Your instructions ▸
The answer is the set of lines that include "fill", copied from the data below.

Data supplied ▸
^^^^^^^^

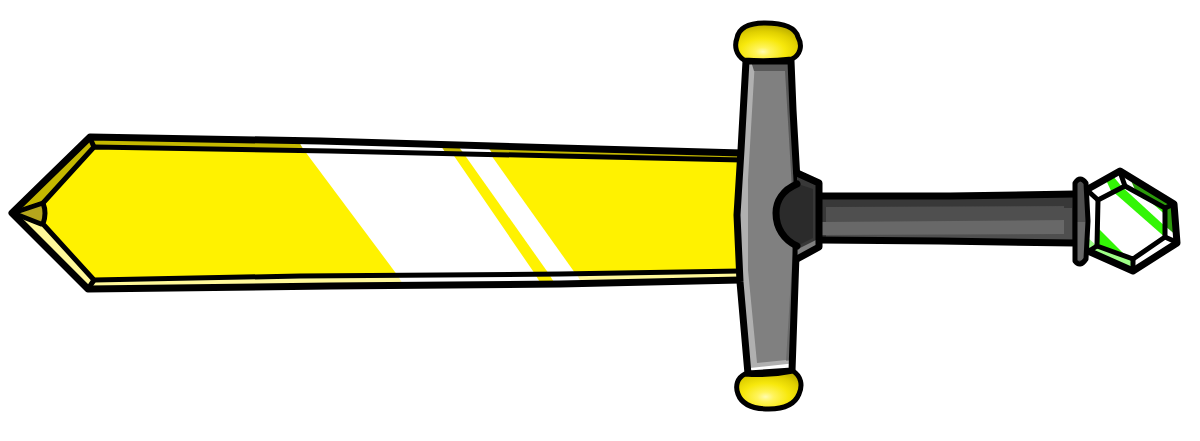
<!DOCTYPE html>
<html lang="en">
<head>
<meta charset="utf-8">
<title>Golden sword</title>
<style>
:root{
  --paper:#fff;--ink:#000;
  --gold:#fff200;--gold-dark:#c4b800;--gold-shadow:#b5a61c;--gold-pale:#fff89a;
  --steel:#808080;--steel-light:#b0b0b0;--steel-dark:#595959;
  --grip:#4f4f4f;--grip-dark:#383838;--grip-light:#686868;--socket:#2b2b2b;
  --gem:#33f506;--gem-dark:#2c9a0c;--gem-pale:#9dff86;
}
html,body{margin:0;background:var(--paper);overflow:hidden}
.sword{display:block;width:1200px;height:441px}
.outline{fill:none;stroke:var(--ink);stroke-width:7;stroke-linejoin:round;stroke-linecap:round}
.outline.fine{stroke-width:5}
.gold{fill:var(--gold)}.gold-dark{fill:var(--gold-dark)}.gold-shadow{fill:var(--gold-shadow)}.gold-pale{fill:var(--gold-pale)}
.shine{fill:var(--paper)}
.steel{fill:var(--steel)}.steel-light{fill:var(--steel-light)}.steel-dark{fill:var(--steel-dark)}
.grip{fill:var(--grip)}.grip-dark{fill:var(--grip-dark)}.grip-light{fill:var(--grip-light)}.socket{fill:var(--socket)}
.gem{fill:var(--gem)}.gem-dark{fill:var(--gem-dark)}.gem-pale{fill:var(--gem-pale)}
</style>
</head>
<body>
<svg class="sword" viewBox="0 0 1200 441" role="img" aria-label="Cartoon sword with a golden blade, grey guard and green gem pommel">
  <defs>
    <radialGradient id="cap-top-gold" cx=".42" cy=".76" r=".72">
      <stop offset="0" stop-color="#fffbb0"/><stop offset=".16" stop-color="#fff45a"/><stop offset=".48" stop-color="#f7e80c"/><stop offset=".75" stop-color="#e0d000"/><stop offset="1" stop-color="#bcae00"/>
    </radialGradient>
    <radialGradient id="cap-bottom-gold" cx=".45" cy=".68" r=".72">
      <stop offset="0" stop-color="#fffbb0"/><stop offset=".18" stop-color="#fff45a"/><stop offset=".5" stop-color="#f7e80c"/><stop offset=".78" stop-color="#e0d000"/><stop offset="1" stop-color="#bcae00"/>
    </radialGradient>
    <clipPath id="guard-shape"><path d="M746 61L791 61L793 110L797 180L796 255L792 371L748 374L740 282L737 215L741 150Z"/></clipPath>
    <clipPath id="gem-shape"><path d="M1120 171L1174 204L1177 243L1133 271L1086 251L1088 191Z"/></clipPath>
    <clipPath id="gem-face-shape"><path d="M1098 200L1125 186L1165 208L1165 237L1133 259L1097 246Z"/></clipPath>
  </defs>

  <g id="blade">
    <path class="gold" d="M43 203L94 147L742 160L740 271L94 280L43 224Z"/>
    <path class="shine" d="M304 150L452 153L535 274L398 276Z"/>
    <path class="shine" d="M464 154L491 155L575 273L549 274Z"/>
    <path class="gold-dark" d="M12 213L90 137L742 153L742 161L94 147L43 203Z"/>
    <path class="shine" d="M299 142L441 146L447 155L305 152Z"/>
    <path class="shine" d="M458 146L488 147L494 156L465 155Z"/>
    <path class="gold-shadow" d="M12 213L43 203L43 224Z"/>
    <path class="gold-pale" d="M12 213L43 224L94 280L740 271L740 280L88 289Z"/>
    <path class="shine" d="M398 276L576 273L582 284L404 286Z"/>
    <path class="gold" d="M535 274L549 274L555 284L541 284Z"/>
    <path class="outline fine" d="M742 160L560 156L330 151L94 147L43 203Q47 213 43 224L94 280L300 276L560 274L740 271"/>
    <path class="outline fine" d="M90 138L94 147M88 289L94 280M13 213L43 203M13 213L41 224"/>
    <path class="outline" d="M742 153L560 148L320 141L90 137L52 174L12 213L50 251L88 289L330 286L560 284L740 280"/>
  </g>

  <g id="handle">
    <path class="grip" d="M818 196L1076 194L1076 243L818 241Z"/>
    <path class="grip-dark" d="M818 196L1076 194L1076 206L826 207L826 241L818 241Z"/>
    <path class="grip-light" d="M821 222L1066 220L1066 234L821 235Z"/>
    <path class="grip-dark" d="M1064 196L1076 196L1076 242L1064 242Z"/>
    <path class="grip" d="M1064 208L1072 208L1072 240L1064 240Z"/>
    <path class="outline" d="M820 196L950 196L1075 194M820 240L940 241L1075 243"/>
  </g>

  <g id="guard">
    <g clip-path="url(#guard-shape)">
      <path class="steel" d="M730 55H802V380H730Z"/>
      <path class="steel-light" d="M744 58L755 60L748 180L748 270L757 363L797 359L796 376L744 378L732 215Z"/>
      <path class="shine" d="M750 368L796 363L796 374L750 377Z"/>
      <path class="steel-dark" d="M750 58L796 58L802 200L792 190L785 71L754 71Z"/>
      <path class="steel-dark" d="M793 246L800 246L795 360L786 361Z" opacity=".55"/>
    </g>
    <path class="outline" d="M746 61L791 61L793 110L797 180L796 255L792 371L748 374L740 282L737 215L741 150Z"/>
  </g>

  <g id="collar">
    <path class="grip-dark" d="M797 173L819 183L819 247L797 259Z"/>
    <path class="steel" d="M798 249L818 239L818 247L798 258Z"/>
    <path class="socket" d="M798 184L813 189L813 238L797 246C784 240 776 228 776 213C777 201 784 191 798 184Z"/>
    <path class="outline" d="M797 173L819 183L819 247L797 259M797 184C783 190 776 201 776 213C776 228 784 240 797 246"/>
  </g>

  <g id="guard-caps" class="outline fine">
    <path fill="url(#cap-top-gold)" d="M744 60C736 55 734 46 737 38C739 27 751 23 765 23C780 23 795 26 798 37C803 46 800 55 792 59Q768 62 744 60Z"/>
    <path fill="url(#cap-bottom-gold)" d="M745 374C737 378 735 386 738 394C742 405 755 409 769 409C784 409 795 404 799 394C803 385 801 376 793 371Q769 376 745 374Z"/>
  </g>

  <g id="gem-pommel">
    <g clip-path="url(#gem-shape)">
      <path class="shine" d="M1080 165H1182V276H1080Z"/>
      <path class="gem-dark" d="M1120 171L1174 204L1165 208L1125 186Z"/>
      <path class="shine" d="M1120 171L1129 176L1136 192L1125 186Z"/>
      <path class="gem-dark" d="M1174 204L1177 243L1165 237L1165 208Z"/>
      <path class="shine" d="M1165 226L1177 236L1177 243L1165 237Z"/>
      <path class="gem" d="M1106 180L1113 176L1122 187L1112 193Z"/>
      <path class="gem-pale" d="M1086 236L1097 246L1133 259L1133 272L1086 252Z"/>
      <path class="shine" d="M1139 255L1177 243L1133 271L1133 259Z"/>
    </g>
    <g clip-path="url(#gem-face-shape)">
      <path class="shine" d="M1090 180H1170V265H1090Z"/>
      <path class="gem" d="M1110 189L1119 184L1168 229L1168 240Z"/>
      <path class="gem" d="M1128 184L1168 204L1168 221Z"/>
      <path class="shine" d="M1125 184L1136 189L1168 217L1168 224Z"/>
      <path class="gem" d="M1094 224L1129 259L1094 250Z"/>
    </g>
    <path class="outline fine" d="M1098 200L1125 186L1165 208L1165 237L1133 259L1097 246Z"/>
    <path class="outline fine" d="M1088 191L1098 200M1120 172L1125 186M1174 204L1165 208M1176 242L1165 237M1133 270L1133 259M1089 251L1097 246"/>
    <path class="outline" d="M1088 189L1120 171L1174 204L1177 243L1133 271L1088 251"/>
    <path class="grip" d="M1075 183Q1080 175 1086 183L1088 221L1086 259Q1080 268 1075 261Z"/>
    <path class="grip-light" d="M1076 222L1087 222L1085 260L1077 260Z"/>
    <path class="outline fine" d="M1075 183Q1080 175 1086 183L1088 221L1086 259Q1080 268 1075 261Z"/>
  </g>
</svg>
</body>
</html>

^^^^^^^^

Your response ▸
.outline{fill:none;stroke:var(--ink);stroke-width:7;stroke-linejoin:round;stroke-linecap:round}
.gold{fill:var(--gold)}.gold-dark{fill:var(--gold-dark)}.gold-shadow{fill:var(--gold-shadow)}.gold-pale{fill:var(--gold-pale)}
.shine{fill:var(--paper)}
.steel{fill:var(--steel)}.steel-light{fill:var(--steel-light)}.steel-dark{fill:var(--steel-dark)}
.grip{fill:var(--grip)}.grip-dark{fill:var(--grip-dark)}.grip-light{fill:var(--grip-light)}.socket{fill:var(--socket)}
.gem{fill:var(--gem)}.gem-dark{fill:var(--gem-dark)}.gem-pale{fill:var(--gem-pale)}
    <path fill="url(#cap-top-gold)" d="M744 60C736 55 734 46 737 38C739 27 751 23 765 23C780 23 795 26 798 37C803 46 800 55 792 59Q768 62 744 60Z"/>
    <path fill="url(#cap-bottom-gold)" d="M745 374C737 378 735 386 738 394C742 405 755 409 769 409C784 409 795 404 799 394C803 385 801 376 793 371Q769 376 745 374Z"/>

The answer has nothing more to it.